BMJOPEN2012001313F1: Study selection flow chart.
Mentions: The electronic searches generated 1711 references (figure 1). After reading the titles andabstracts, we identified 26 potentially relevant randomised controlled trials andobservational studies described in 27 references. Fourteen additional trials andreferences were identified through the manual searches. Twenty-four references wereretrospective cohort studies, case−control studies or trials that did notassess the risk of HCC. Eight randomised trials,1522–28 and fiveprospective cohort studies29–33 were included in our analyses.

Bottom Line: Sequential analysis confirmed the overall result.There was clear statistical evidence of bias in the cohort studies (p=0.02).The effect may be seen irrespective of the virological response, but is more pronounced among virological responders compared with non-responders.

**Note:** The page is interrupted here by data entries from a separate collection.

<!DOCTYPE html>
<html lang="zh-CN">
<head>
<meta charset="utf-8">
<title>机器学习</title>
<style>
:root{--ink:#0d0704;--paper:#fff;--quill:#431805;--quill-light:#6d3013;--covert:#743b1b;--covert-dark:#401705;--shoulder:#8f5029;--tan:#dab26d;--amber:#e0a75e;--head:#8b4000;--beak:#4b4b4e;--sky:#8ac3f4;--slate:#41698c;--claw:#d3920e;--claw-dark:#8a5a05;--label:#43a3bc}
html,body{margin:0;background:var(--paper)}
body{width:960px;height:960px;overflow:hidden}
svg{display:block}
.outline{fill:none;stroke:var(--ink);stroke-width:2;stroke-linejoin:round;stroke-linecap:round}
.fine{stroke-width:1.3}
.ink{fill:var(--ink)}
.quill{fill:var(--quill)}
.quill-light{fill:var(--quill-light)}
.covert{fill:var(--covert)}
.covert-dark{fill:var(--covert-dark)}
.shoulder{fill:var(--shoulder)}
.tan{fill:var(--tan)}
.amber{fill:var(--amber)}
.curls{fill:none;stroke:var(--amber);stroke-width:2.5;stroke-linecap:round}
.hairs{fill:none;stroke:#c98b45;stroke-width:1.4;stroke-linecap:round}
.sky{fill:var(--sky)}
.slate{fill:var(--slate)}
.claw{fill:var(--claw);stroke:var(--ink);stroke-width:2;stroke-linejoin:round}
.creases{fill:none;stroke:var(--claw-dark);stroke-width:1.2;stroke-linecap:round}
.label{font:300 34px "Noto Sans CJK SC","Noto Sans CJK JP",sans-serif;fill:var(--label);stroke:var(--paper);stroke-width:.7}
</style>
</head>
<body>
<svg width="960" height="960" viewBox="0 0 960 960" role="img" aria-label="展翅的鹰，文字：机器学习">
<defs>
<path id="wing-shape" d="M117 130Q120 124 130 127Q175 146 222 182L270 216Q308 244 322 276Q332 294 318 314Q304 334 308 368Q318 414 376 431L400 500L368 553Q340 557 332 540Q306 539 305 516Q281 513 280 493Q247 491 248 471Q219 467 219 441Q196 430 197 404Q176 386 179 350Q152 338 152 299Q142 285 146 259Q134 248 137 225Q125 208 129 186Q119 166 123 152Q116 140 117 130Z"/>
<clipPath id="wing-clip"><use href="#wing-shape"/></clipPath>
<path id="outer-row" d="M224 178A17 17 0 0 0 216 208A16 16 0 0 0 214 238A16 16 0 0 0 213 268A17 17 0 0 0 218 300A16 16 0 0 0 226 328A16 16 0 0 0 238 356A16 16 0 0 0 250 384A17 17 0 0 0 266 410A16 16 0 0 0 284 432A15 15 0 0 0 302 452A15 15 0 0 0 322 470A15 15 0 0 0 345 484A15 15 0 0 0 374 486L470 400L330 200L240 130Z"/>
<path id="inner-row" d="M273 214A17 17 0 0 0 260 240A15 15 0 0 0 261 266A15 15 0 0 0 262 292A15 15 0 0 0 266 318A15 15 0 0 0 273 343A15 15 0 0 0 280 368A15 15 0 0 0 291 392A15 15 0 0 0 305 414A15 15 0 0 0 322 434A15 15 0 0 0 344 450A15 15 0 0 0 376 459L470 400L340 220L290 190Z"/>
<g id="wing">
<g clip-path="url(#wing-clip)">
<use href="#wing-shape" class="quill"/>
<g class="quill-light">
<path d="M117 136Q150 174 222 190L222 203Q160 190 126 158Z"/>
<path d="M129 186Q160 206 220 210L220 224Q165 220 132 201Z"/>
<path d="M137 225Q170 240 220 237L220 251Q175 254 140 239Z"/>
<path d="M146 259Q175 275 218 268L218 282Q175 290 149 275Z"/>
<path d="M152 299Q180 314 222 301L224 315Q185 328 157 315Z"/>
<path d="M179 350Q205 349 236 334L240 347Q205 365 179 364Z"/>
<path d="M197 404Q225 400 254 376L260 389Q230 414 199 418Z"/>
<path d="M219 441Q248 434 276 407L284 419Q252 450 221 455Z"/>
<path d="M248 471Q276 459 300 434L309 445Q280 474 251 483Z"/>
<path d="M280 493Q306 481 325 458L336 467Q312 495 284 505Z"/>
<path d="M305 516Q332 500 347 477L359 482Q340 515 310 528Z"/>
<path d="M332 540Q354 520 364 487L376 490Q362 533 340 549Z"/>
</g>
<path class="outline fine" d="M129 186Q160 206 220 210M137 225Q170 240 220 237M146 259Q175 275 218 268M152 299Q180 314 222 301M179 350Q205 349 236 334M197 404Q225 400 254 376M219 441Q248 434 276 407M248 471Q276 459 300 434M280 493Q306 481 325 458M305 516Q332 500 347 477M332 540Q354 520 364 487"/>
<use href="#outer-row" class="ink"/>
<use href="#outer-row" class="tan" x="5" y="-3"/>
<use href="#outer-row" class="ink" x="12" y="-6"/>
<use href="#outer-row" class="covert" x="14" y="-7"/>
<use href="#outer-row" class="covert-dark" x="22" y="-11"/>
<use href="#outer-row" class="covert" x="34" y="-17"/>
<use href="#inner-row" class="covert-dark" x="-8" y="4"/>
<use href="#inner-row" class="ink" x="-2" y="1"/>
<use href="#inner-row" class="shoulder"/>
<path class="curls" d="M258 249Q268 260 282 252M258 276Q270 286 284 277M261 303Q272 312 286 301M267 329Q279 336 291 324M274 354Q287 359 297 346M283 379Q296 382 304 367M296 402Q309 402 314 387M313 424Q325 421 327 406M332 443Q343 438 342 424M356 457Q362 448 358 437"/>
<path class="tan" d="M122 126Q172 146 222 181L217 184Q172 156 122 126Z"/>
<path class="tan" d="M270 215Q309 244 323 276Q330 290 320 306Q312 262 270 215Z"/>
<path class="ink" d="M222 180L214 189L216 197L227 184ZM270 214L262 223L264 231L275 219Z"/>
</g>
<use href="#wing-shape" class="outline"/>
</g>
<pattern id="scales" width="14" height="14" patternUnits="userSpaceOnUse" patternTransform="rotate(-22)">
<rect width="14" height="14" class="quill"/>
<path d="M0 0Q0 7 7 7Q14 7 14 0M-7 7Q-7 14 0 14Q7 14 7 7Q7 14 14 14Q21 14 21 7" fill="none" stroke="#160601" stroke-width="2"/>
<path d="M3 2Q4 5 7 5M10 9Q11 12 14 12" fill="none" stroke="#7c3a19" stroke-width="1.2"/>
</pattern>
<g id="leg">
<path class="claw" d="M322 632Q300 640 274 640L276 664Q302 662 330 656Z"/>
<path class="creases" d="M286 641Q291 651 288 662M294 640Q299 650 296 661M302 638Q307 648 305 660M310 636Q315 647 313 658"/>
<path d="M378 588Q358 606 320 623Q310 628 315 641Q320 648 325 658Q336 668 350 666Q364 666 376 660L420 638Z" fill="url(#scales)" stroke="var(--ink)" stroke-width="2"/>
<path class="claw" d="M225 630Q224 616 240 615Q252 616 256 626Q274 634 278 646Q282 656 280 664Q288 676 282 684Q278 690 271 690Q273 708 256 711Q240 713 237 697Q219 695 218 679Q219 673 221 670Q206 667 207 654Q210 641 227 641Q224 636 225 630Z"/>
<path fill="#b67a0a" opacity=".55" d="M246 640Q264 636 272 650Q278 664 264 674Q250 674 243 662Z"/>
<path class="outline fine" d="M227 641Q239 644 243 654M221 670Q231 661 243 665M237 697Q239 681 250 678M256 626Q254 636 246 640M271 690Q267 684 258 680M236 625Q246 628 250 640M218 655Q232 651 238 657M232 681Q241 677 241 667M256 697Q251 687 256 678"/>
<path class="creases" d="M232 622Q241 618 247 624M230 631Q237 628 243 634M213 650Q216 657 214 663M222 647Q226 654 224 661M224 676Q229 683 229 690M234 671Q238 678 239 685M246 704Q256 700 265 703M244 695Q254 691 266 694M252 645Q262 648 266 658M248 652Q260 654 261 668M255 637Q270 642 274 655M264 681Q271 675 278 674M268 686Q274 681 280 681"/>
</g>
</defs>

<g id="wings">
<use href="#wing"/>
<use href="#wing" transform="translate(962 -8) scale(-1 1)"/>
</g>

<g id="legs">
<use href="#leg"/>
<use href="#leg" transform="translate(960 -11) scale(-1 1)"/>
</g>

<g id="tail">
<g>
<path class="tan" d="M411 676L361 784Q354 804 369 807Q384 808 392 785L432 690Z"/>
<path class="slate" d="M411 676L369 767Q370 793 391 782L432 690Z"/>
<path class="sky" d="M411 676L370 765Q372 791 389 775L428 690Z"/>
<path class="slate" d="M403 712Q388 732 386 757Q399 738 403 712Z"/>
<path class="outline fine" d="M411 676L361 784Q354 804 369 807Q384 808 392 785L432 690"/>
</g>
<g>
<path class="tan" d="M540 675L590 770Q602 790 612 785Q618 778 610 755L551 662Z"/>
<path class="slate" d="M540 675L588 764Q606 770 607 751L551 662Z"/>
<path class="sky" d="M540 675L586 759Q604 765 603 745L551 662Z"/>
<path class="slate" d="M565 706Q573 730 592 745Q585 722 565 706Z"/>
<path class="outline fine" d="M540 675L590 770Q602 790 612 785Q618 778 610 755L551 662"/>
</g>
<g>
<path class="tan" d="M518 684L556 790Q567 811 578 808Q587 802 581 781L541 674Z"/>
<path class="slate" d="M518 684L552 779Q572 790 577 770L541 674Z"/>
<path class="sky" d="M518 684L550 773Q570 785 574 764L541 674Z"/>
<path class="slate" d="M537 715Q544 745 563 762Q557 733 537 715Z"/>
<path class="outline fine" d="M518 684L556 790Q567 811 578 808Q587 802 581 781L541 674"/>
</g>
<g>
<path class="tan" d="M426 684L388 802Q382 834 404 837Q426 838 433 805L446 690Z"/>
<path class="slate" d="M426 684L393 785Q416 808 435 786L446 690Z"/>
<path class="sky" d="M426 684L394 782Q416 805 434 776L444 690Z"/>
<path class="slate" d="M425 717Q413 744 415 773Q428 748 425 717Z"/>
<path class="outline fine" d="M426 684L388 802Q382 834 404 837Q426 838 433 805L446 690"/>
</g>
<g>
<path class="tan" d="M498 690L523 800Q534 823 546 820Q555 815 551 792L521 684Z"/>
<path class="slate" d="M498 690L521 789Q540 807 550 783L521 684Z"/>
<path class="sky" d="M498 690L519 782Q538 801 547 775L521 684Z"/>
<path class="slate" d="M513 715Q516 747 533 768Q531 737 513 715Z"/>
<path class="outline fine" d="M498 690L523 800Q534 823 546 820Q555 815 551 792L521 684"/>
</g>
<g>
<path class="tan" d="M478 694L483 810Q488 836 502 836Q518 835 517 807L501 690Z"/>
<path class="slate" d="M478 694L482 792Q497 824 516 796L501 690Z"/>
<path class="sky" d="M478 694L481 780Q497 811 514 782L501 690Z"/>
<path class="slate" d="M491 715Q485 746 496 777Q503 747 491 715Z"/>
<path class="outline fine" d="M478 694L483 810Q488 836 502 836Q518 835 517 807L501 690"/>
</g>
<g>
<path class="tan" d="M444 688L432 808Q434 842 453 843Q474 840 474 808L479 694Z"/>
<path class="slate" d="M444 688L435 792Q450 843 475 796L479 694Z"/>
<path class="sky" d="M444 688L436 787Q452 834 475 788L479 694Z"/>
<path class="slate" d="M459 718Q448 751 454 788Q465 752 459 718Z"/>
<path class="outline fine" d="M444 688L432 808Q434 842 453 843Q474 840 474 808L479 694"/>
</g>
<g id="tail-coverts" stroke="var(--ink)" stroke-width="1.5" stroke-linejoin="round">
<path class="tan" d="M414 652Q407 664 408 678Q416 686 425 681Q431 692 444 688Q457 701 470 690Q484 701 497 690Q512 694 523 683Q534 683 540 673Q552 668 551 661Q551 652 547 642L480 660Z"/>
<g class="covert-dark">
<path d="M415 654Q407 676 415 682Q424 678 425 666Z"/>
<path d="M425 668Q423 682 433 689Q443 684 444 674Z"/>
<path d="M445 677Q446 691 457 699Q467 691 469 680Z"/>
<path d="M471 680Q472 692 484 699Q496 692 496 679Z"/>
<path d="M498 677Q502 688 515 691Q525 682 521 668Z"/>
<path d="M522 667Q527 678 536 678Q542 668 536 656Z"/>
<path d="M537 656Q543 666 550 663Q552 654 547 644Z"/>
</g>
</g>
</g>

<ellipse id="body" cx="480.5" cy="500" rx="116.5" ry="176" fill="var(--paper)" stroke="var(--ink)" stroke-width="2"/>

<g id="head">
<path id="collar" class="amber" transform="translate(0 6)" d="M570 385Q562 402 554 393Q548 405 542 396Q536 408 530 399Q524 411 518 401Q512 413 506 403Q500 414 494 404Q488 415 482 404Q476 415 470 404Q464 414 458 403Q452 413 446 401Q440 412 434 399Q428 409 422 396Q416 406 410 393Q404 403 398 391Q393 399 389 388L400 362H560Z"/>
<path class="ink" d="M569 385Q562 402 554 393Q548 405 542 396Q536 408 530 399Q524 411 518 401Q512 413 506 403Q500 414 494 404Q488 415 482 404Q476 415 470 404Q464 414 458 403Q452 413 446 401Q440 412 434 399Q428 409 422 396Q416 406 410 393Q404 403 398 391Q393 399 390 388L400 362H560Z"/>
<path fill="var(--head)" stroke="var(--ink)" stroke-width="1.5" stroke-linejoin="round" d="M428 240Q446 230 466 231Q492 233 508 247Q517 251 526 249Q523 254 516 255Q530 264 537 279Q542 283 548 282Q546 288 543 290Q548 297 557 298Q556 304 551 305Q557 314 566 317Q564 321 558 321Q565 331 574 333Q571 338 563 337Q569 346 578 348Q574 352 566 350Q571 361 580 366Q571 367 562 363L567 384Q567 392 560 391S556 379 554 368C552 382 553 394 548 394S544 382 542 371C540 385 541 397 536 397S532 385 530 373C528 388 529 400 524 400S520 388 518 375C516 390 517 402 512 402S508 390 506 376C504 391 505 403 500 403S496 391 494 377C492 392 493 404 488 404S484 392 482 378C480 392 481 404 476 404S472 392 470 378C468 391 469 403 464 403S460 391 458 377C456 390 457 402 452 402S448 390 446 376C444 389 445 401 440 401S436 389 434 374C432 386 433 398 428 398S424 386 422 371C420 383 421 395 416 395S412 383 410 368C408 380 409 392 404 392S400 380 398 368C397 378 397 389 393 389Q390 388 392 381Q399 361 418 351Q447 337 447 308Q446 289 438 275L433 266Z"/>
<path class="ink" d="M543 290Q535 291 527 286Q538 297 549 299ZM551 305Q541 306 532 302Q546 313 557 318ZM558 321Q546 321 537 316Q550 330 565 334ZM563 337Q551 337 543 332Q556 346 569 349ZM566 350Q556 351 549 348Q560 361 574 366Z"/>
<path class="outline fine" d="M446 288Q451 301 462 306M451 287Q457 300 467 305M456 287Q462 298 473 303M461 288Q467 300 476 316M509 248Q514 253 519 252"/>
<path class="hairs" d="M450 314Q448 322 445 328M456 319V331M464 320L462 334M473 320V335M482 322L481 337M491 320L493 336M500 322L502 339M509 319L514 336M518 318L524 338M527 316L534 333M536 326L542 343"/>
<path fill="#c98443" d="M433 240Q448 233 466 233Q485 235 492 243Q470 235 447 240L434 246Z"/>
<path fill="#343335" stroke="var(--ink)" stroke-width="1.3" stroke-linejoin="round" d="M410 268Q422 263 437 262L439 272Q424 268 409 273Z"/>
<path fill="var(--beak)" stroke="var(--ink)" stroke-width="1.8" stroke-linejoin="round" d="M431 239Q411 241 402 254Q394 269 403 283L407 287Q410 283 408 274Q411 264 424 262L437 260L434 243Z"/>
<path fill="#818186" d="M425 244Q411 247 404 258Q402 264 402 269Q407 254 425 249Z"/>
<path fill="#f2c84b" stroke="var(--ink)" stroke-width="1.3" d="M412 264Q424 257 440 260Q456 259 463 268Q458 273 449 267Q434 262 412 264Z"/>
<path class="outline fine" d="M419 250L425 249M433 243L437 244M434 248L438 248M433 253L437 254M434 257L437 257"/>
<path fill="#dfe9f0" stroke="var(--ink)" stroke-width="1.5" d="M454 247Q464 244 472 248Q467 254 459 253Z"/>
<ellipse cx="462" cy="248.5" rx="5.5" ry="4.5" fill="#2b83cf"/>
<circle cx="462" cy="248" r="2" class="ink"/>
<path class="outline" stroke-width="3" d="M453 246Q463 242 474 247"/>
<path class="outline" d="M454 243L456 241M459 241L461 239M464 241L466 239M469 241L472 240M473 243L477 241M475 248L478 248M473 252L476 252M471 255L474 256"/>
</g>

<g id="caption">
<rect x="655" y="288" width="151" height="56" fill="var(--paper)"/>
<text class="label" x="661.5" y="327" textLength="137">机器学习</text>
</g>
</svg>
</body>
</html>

View Article: PubMed Central - PubMed

Affiliation: Department of Medical Gastroenterology, Copenhagen University Hospital Hvidovre, Hvidovre, Denmark.

ABSTRACT

Objectives: To determine whether antiviral therapy reduces the risk of developing hepatocellular carcinoma (HCC) in chronic hepatitis C.

Design: Systematic review and meta-analyses of randomised controlled trials. Prospective cohort studies were included in sensitivity analyses.

Data sources: Eligible trials were identified through electronic and manual searches.

Study selection: Eight randomised controlled trials comparing antiviral therapy (interferon or pegylated interferon alone or with ribavirin) versus placebo or no intervention were included.

Data extraction and synthesis: Two independent reviewers assessed the methodological quality of studies and extracted data. Random effects meta-analyses were performed. Subgroup, sensitivity, regression and sequential analyses were performed to evaluate sources of intertrial heterogeneity, the risk of bias and the robustness of the results after adjusting for multiple testing.

Results: Random effects meta-analysis showed that antiviral therapy reduced the risk of HCC (81/1156 vs 129/1174; risk ratio 0.53, 95% CI 0.34 to 0.81). In subgroup analyses, antiviral therapy was more beneficial (test for subgroup differences p=0.03) in virological responders (0.15, 0.05 to 0.45) than in non-responders (0.57; 0.37 to 0.85). No evidence of bias was seen in regression analyses. Sequential analysis confirmed the overall result. The sensitivity analyses showed that the cohort studies found that antiviral therapy reduced the risk of HCC. There was clear statistical evidence of bias in the cohort studies (p=0.02).

Conclusions: Antiviral therapy may reduce the risk of HCC in hepatitis C-related fibrosis and cirrhosis. The effect may be seen irrespective of the virological response, but is more pronounced among virological responders compared with non-responders.

No MeSH data available.


Related in: MedlinePlus